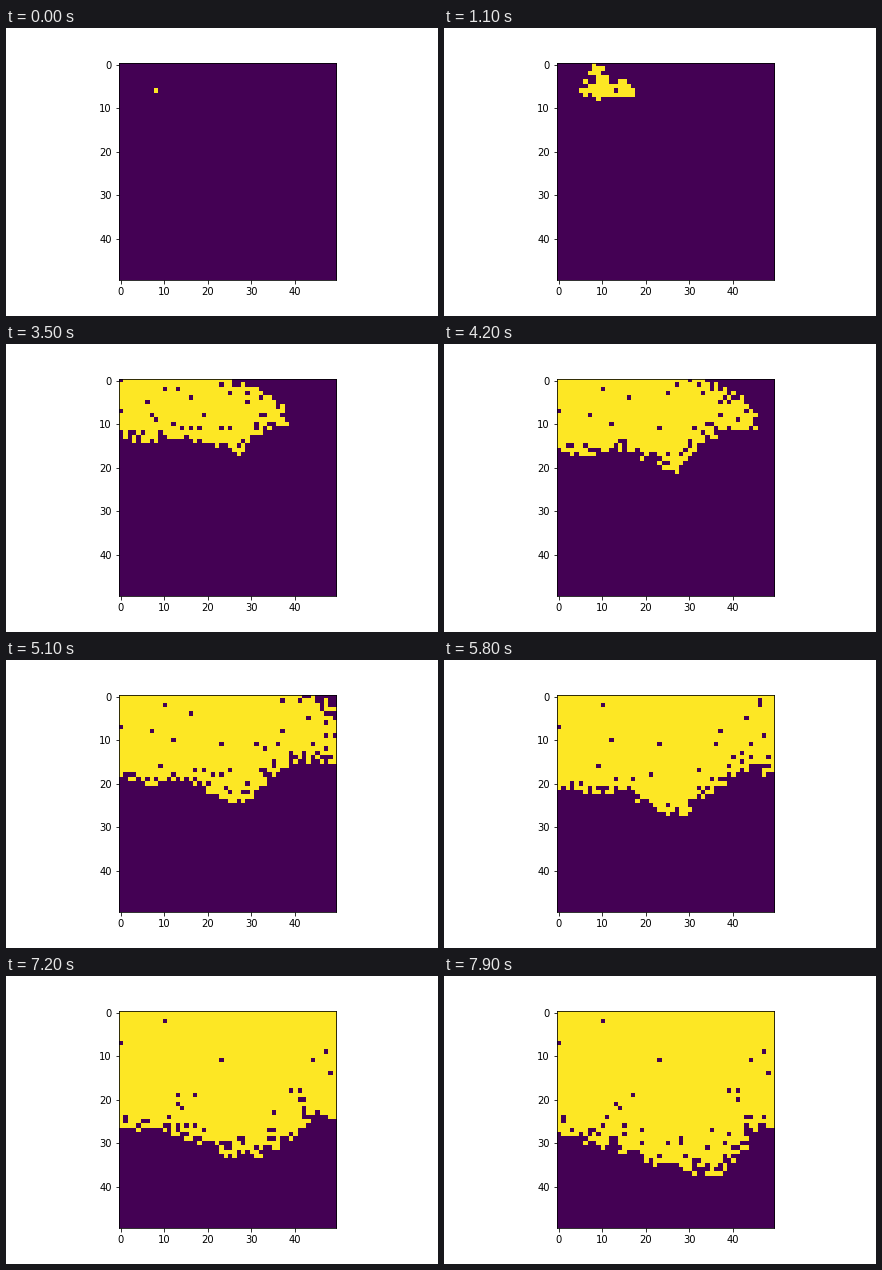
Write a matplotlib script that moves like this. It is 432 px wide and 288 px high and loops after 8 s.

```python
import numpy as np
import matplotlib.pyplot as plt
from matplotlib.animation import FuncAnimation

N, STEPS = 50, 80
SEED_ROW, SEED_COL = 6, 8


def ignition_times():
    """Step at which each cell is ready to burn once a neighbour does."""
    rng = np.random.default_rng(5)
    rows, cols = np.mgrid[:N, :N]
    c = np.arange(N)

    # Sideways: the wind drives the fire right, one leading row drifts down.
    reach = np.interp(c, [0, 5, SEED_COL, 17, 21, 49], [21, 11, 0, 9, 18, 46])
    lead = 5 + c / 8

    # Downwards: a power curve from the leading row to the final front.
    front = np.interp(c, [0, 8, 16, 24, 31, 38, 44, 49],
                      [28, 30, 32, 35, 36.5, 35.5, 28.5, 26.5])
    power = 1.1 - 0.35 * np.cos(2 * np.pi * c / 26)
    depth = np.clip((rows - lead) / (front - lead), 0, None)
    down = (STEPS - 1 - reach) * depth ** (1 / power)

    # Upwards: slower on the left, with a blunter head on the right.
    up = (2.4 - c / 45) * np.clip(lead - rows - c / 12, 0, None)

    # Uneven fuel, and a few damp cells that burn much later.
    delay = rng.exponential(4, (N, N)) - 2.5
    damp = rng.random((N, N)) < 0.035
    delay += damp * rng.exponential(25, (N, N))

    ready = np.maximum(reach + down + up + delay, reach)
    return np.where(rows == np.round(lead), reach, ready)


def spread(ready):
    fire = np.zeros((N, N), bool)
    fire[SEED_ROW, SEED_COL] = True
    history = [fire]
    for step in range(1, STEPS):
        pad = np.pad(fire, 1)
        near = np.any([pad[i:i + N, j:j + N]
                       for i in range(3) for j in range(3)], axis=0)
        fire = fire | (near & (ready <= step + 1e-6))
        history.append(fire)
    return history


history = spread(ignition_times())

plt.rcParams.update({"font.family": "DejaVu Sans", "font.size": 10})
fig, ax = plt.subplots(figsize=(6, 4), dpi=72, facecolor="white")
fig.subplots_adjust(left=0.125, right=0.9, bottom=0.125, top=0.88)
image = ax.imshow(history[0], cmap="viridis", vmin=0, vmax=1,
                  interpolation="nearest")


def update(step):
    image.set_data(history[step])
    return [image]


anim = FuncAnimation(fig, update, frames=STEPS, interval=100,
                     repeat=True, repeat_delay=0)
plt.show()
```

======

■ EXERCISE:
Repeat every entry exactly. Do not include the pictures.

■ RESPONSE BELOW:
Write a matplotlib script that moves like this. It is 432 px wide and 288 px high and loops after 8 s.

```python
import numpy as np
import matplotlib.pyplot as plt
from matplotlib.animation import FuncAnimation

N, STEPS = 50, 80
SEED_ROW, SEED_COL = 6, 8


def ignition_times():
    """Step at which each cell is ready to burn once a neighbour does."""
    rng = np.random.default_rng(5)
    rows, cols = np.mgrid[:N, :N]
    c = np.arange(N)

    # Sideways: the wind drives the fire right, one leading row drifts down.
    reach = np.interp(c, [0, 5, SEED_COL, 17, 21, 49], [21, 11, 0, 9, 18, 46])
    lead = 5 + c / 8

    # Downwards: a power curve from the leading row to the final front.
    front = np.interp(c, [0, 8, 16, 24, 31, 38, 44, 49],
                      [28, 30, 32, 35, 36.5, 35.5, 28.5, 26.5])
    power = 1.1 - 0.35 * np.cos(2 * np.pi * c / 26)
    depth = np.clip((rows - lead) / (front - lead), 0, None)
    down = (STEPS - 1 - reach) * depth ** (1 / power)

    # Upwards: slower on the left, with a blunter head on the right.
    up = (2.4 - c / 45) * np.clip(lead - rows - c / 12, 0, None)

    # Uneven fuel, and a few damp cells that burn much later.
    delay = rng.exponential(4, (N, N)) - 2.5
    damp = rng.random((N, N)) < 0.035
    delay += damp * rng.exponential(25, (N, N))

    ready = np.maximum(reach + down + up + delay, reach)
    return np.where(rows == np.round(lead), reach, ready)


def spread(ready):
    fire = np.zeros((N, N), bool)
    fire[SEED_ROW, SEED_COL] = True
    history = [fire]
    for step in range(1, STEPS):
        pad = np.pad(fire, 1)
        near = np.any([pad[i:i + N, j:j + N]
                       for i in range(3) for j in range(3)], axis=0)
        fire = fire | (near & (ready <= step + 1e-6))
        history.append(fire)
    return history


history = spread(ignition_times())

plt.rcParams.update({"font.family": "DejaVu Sans", "font.size": 10})
fig, ax = plt.subplots(figsize=(6, 4), dpi=72, facecolor="white")
fig.subplots_adjust(left=0.125, right=0.9, bottom=0.125, top=0.88)
image = ax.imshow(history[0], cmap="viridis", vmin=0, vmax=1,
                  interpolation="nearest")


def update(step):
    image.set_data(history[step])
    return [image]


anim = FuncAnimation(fig, update, frames=STEPS, interval=100,
                     repeat=True, repeat_delay=0)
plt.show()
```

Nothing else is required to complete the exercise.